ASSIGNMENT
Type every record exactly as it appears.

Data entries
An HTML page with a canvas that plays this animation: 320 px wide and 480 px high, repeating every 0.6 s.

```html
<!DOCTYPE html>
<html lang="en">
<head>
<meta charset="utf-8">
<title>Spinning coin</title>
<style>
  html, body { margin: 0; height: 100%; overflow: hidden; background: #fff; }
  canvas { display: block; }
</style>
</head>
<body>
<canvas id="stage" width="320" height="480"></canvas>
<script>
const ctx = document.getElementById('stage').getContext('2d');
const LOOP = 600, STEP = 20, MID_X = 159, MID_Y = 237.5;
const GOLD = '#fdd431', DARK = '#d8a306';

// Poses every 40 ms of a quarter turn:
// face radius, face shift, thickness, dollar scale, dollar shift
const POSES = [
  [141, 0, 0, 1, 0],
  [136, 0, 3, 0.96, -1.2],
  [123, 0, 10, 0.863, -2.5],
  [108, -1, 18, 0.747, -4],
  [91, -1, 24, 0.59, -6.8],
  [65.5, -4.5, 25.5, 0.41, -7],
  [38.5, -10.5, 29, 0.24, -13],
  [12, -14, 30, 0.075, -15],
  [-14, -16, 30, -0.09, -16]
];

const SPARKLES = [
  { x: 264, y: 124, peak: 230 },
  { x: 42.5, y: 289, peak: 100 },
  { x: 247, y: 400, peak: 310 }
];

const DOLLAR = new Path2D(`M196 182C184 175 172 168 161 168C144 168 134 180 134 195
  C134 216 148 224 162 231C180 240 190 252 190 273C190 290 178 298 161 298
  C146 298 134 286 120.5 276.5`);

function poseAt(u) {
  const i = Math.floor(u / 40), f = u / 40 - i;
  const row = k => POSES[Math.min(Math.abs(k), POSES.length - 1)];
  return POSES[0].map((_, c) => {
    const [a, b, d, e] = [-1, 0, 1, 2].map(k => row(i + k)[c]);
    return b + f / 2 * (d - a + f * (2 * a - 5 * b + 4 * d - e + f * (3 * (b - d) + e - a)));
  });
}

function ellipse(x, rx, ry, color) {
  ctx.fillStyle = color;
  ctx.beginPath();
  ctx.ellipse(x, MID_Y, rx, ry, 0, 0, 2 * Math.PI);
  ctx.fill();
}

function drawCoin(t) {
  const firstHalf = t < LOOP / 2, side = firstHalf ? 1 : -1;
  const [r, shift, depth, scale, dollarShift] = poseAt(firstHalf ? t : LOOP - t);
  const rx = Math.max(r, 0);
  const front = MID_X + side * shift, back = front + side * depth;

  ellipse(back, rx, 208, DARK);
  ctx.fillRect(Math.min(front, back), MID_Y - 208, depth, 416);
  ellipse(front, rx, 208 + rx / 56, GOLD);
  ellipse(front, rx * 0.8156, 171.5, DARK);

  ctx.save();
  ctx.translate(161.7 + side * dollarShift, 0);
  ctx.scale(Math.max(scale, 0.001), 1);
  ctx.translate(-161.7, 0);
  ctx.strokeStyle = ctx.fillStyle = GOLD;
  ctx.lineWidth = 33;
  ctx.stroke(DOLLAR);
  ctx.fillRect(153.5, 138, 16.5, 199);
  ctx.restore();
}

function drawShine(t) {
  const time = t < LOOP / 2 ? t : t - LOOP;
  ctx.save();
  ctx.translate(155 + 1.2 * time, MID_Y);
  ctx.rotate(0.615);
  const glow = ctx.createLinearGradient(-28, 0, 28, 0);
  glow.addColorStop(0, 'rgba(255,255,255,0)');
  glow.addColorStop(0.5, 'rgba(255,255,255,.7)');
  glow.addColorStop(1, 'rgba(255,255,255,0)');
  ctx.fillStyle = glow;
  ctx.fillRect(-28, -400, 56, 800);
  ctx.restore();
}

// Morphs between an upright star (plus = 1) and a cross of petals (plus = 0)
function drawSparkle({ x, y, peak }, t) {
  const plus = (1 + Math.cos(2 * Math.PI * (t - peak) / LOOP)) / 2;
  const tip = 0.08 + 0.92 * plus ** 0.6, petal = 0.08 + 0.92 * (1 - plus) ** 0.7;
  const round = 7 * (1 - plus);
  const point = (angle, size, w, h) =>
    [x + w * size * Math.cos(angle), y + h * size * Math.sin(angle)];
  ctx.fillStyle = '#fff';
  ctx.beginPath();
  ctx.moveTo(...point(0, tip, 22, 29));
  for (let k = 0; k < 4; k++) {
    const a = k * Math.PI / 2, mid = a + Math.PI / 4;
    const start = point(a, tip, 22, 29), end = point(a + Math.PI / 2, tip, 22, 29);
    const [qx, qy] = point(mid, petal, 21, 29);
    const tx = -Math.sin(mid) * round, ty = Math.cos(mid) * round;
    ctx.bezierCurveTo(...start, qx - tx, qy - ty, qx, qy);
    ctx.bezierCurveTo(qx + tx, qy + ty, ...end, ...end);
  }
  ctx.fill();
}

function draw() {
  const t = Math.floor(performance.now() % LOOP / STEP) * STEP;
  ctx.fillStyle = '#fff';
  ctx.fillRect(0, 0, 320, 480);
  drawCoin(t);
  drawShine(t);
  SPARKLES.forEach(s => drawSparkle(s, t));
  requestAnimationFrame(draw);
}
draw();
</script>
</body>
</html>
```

WRITTEN RESPONSE
An HTML page with a canvas that plays this animation: 320 px wide and 480 px high, repeating every 0.6 s.

```html
<!DOCTYPE html>
<html lang="en">
<head>
<meta charset="utf-8">
<title>Spinning coin</title>
<style>
  html, body { margin: 0; height: 100%; overflow: hidden; background: #fff; }
  canvas { display: block; }
</style>
</head>
<body>
<canvas id="stage" width="320" height="480"></canvas>
<script>
const ctx = document.getElementById('stage').getContext('2d');
const LOOP = 600, STEP = 20, MID_X = 159, MID_Y = 237.5;
const GOLD = '#fdd431', DARK = '#d8a306';

// Poses every 40 ms of a quarter turn:
// face radius, face shift, thickness, dollar scale, dollar shift
const POSES = [
  [141, 0, 0, 1, 0],
  [136, 0, 3, 0.96, -1.2],
  [123, 0, 10, 0.863, -2.5],
  [108, -1, 18, 0.747, -4],
  [91, -1, 24, 0.59, -6.8],
  [65.5, -4.5, 25.5, 0.41, -7],
  [38.5, -10.5, 29, 0.24, -13],
  [12, -14, 30, 0.075, -15],
  [-14, -16, 30, -0.09, -16]
];

const SPARKLES = [
  { x: 264, y: 124, peak: 230 },
  { x: 42.5, y: 289, peak: 100 },
  { x: 247, y: 400, peak: 310 }
];

const DOLLAR = new Path2D(`M196 182C184 175 172 168 161 168C144 168 134 180 134 195
  C134 216 148 224 162 231C180 240 190 252 190 273C190 290 178 298 161 298
  C146 298 134 286 120.5 276.5`);

function poseAt(u) {
  const i = Math.floor(u / 40), f = u / 40 - i;
  const row = k => POSES[Math.min(Math.abs(k), POSES.length - 1)];
  return POSES[0].map((_, c) => {
    const [a, b, d, e] = [-1, 0, 1, 2].map(k => row(i + k)[c]);
    return b + f / 2 * (d - a + f * (2 * a - 5 * b + 4 * d - e + f * (3 * (b - d) + e - a)));
  });
}

function ellipse(x, rx, ry, color) {
  ctx.fillStyle = color;
  ctx.beginPath();
  ctx.ellipse(x, MID_Y, rx, ry, 0, 0, 2 * Math.PI);
  ctx.fill();
}

function drawCoin(t) {
  const firstHalf = t < LOOP / 2, side = firstHalf ? 1 : -1;
  const [r, shift, depth, scale, dollarShift] = poseAt(firstHalf ? t : LOOP - t);
  const rx = Math.max(r, 0);
  const front = MID_X + side * shift, back = front + side * depth;

  ellipse(back, rx, 208, DARK);
  ctx.fillRect(Math.min(front, back), MID_Y - 208, depth, 416);
  ellipse(front, rx, 208 + rx / 56, GOLD);
  ellipse(front, rx * 0.8156, 171.5, DARK);

  ctx.save();
  ctx.translate(161.7 + side * dollarShift, 0);
  ctx.scale(Math.max(scale, 0.001), 1);
  ctx.translate(-161.7, 0);
  ctx.strokeStyle = ctx.fillStyle = GOLD;
  ctx.lineWidth = 33;
  ctx.stroke(DOLLAR);
  ctx.fillRect(153.5, 138, 16.5, 199);
  ctx.restore();
}

function drawShine(t) {
  const time = t < LOOP / 2 ? t : t - LOOP;
  ctx.save();
  ctx.translate(155 + 1.2 * time, MID_Y);
  ctx.rotate(0.615);
  const glow = ctx.createLinearGradient(-28, 0, 28, 0);
  glow.addColorStop(0, 'rgba(255,255,255,0)');
  glow.addColorStop(0.5, 'rgba(255,255,255,.7)');
  glow.addColorStop(1, 'rgba(255,255,255,0)');
  ctx.fillStyle = glow;
  ctx.fillRect(-28, -400, 56, 800);
  ctx.restore();
}

// Morphs between an upright star (plus = 1) and a cross of petals (plus = 0)
function drawSparkle({ x, y, peak }, t) {
  const plus = (1 + Math.cos(2 * Math.PI * (t - peak) / LOOP)) / 2;
  const tip = 0.08 + 0.92 * plus ** 0.6, petal = 0.08 + 0.92 * (1 - plus) ** 0.7;
  const round = 7 * (1 - plus);
  const point = (angle, size, w, h) =>
    [x + w * size * Math.cos(angle), y + h * size * Math.sin(angle)];
  ctx.fillStyle = '#fff';
  ctx.beginPath();
  ctx.moveTo(...point(0, tip, 22, 29));
  for (let k = 0; k < 4; k++) {
    const a = k * Math.PI / 2, mid = a + Math.PI / 4;
    const start = point(a, tip, 22, 29), end = point(a + Math.PI / 2, tip, 22, 29);
    const [qx, qy] = point(mid, petal, 21, 29);
    const tx = -Math.sin(mid) * round, ty = Math.cos(mid) * round;
    ctx.bezierCurveTo(...start, qx - tx, qy - ty, qx, qy);
    ctx.bezierCurveTo(qx + tx, qy + ty, ...end, ...end);
  }
  ctx.fill();
}

function draw() {
  const t = Math.floor(performance.now() % LOOP / STEP) * STEP;
  ctx.fillStyle = '#fff';
  ctx.fillRect(0, 0, 320, 480);
  drawCoin(t);
  drawShine(t);
  SPARKLES.forEach(s => drawSparkle(s, t));
  requestAnimationFrame(draw);
}
draw();
</script>
</body>
</html>
```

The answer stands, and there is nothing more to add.